Keira Naughton partly breaks through the play’s abstraction with a chilling lead performance as Joan, a wealthy woman and devout Catholic whose son has been accused of the rape and murder of a classmate.

There’s no suggestion in “Communion” that the boy is innocent, and Joan clearly views questions of guilt or innocence as beside the point. The mother is simply determined to get an acquittal for her son (unseen in the play), and if that means smearing the dead girl’s character, Joan is fully prepared to take that step, to the horror of her husband, Alan (David Adkins).


The victim was Jewish, and Joan has no compunction about expressing her antisemitic bigotry in the most crude and vile terms. As for her ruthless amorality, Joan frames it as a “practical’' approach to the situation. “Does that make me a monster?’’ she says. “I couldn’t care less.’’

Not once but twice, Joan tells a defense attorney (played by Boston favorite Will LeBow) that she wants done “whatever it costs” to get her son freed. When the lawyer expresses the faintest trace of tactical indecision, Joan immediately fires him. She also expects her parish priest (Nathan Hinton) to unquestioningly do her bidding, up to and including lying on the witness stand, as repayment for the family’s hefty financial contributions to the church.

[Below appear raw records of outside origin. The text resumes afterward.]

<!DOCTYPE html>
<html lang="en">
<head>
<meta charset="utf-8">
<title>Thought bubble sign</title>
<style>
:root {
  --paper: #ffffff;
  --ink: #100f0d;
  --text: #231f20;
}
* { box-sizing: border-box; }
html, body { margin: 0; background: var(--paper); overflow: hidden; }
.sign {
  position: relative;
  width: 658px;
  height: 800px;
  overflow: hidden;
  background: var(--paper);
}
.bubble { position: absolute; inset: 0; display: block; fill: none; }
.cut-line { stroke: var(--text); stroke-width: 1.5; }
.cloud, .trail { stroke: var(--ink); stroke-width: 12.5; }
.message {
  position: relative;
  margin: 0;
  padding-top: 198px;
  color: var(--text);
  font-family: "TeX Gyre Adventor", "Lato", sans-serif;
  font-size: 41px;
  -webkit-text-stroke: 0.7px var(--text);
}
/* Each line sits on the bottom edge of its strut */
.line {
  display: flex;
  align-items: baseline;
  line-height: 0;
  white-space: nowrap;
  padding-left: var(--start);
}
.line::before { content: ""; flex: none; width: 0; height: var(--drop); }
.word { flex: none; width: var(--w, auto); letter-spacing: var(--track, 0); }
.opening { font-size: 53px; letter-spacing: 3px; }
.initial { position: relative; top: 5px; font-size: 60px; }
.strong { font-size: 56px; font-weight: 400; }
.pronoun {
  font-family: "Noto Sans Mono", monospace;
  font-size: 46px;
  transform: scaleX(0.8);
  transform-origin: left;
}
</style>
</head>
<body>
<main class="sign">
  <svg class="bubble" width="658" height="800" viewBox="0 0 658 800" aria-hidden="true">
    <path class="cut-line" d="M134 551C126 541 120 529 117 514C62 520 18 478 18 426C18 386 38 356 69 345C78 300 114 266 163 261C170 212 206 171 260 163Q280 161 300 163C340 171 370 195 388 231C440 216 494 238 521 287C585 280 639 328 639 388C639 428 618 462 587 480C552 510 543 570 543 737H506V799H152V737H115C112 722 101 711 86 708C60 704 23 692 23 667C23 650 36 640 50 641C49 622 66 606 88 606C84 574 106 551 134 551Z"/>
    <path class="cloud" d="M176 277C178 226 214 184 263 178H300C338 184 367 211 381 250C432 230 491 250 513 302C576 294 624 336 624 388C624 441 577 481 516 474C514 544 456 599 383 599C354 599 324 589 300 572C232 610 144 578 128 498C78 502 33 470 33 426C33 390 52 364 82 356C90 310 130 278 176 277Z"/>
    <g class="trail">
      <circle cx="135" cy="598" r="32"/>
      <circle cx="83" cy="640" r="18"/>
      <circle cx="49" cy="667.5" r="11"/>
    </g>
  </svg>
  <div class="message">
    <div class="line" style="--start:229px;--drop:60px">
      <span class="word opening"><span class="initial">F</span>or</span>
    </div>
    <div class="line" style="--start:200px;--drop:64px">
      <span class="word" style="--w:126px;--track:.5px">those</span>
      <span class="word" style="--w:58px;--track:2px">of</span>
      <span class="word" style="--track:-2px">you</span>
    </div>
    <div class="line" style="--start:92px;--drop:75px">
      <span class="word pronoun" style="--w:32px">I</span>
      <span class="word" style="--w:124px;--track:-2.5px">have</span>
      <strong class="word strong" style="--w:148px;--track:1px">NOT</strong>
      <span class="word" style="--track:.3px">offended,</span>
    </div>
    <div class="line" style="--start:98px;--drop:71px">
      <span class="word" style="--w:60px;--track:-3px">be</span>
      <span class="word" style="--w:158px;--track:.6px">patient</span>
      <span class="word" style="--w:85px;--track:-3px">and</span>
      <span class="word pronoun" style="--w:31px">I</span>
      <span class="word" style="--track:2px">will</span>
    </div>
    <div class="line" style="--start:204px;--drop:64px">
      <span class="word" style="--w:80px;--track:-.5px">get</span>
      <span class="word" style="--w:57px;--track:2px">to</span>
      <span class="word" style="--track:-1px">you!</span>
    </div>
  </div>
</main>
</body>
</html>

We first hear of the murder via the quintessential Mamet tableau: Two weary middle-aged guys sitting at a table, with one doing most of the talking. Their conversation contains some of the reliable pleasures of Mamet-ese, that cryptic, pungent, clipped yet digressive style of discourse he perfected in classics like “American Buffalo” and “Glengarry Glen Ross.” His influence can be detected today in the plays of Stephen Adly Guirgis and Neil LaBute and the TV series of David Simon.

As Hollis (Kevin O’Rourke) delivers a quasi-monologue to fellow detective Burke (Mark “Monk” Schane-Lydon) about the case — and about the suicide of their partner who arrived on the scene and was severely traumatized by what he saw — Hollis gives voice to Mamet’s ink-dark view of human nature. The detective is convinced the family’s wealth will enable the boy to get away with murder.


Ultimately, the outcome is more complicated than that. When Joan has a climactic encounter with a mysterious and Mephistophelean figure named Mrs. Charles (Diane Prusha), we learn just how literally the mother meant it when she said “whatever it costs.”


Play by David Mamet. Directed by Jim Frangione. Presented by Great Barrington Public Theater. At McConnell Theater, Daniel Arts Center, Bard College at Simon’s Rock, Great Barrington. Through Aug. 8. Tickets $30-$40. 413-707-2901, www.GreatBarringtonPublicTheater.org

Don Aucoin can be reached at donald.aucoin@globe.com. Follow him on Twitter @GlobeAucoin.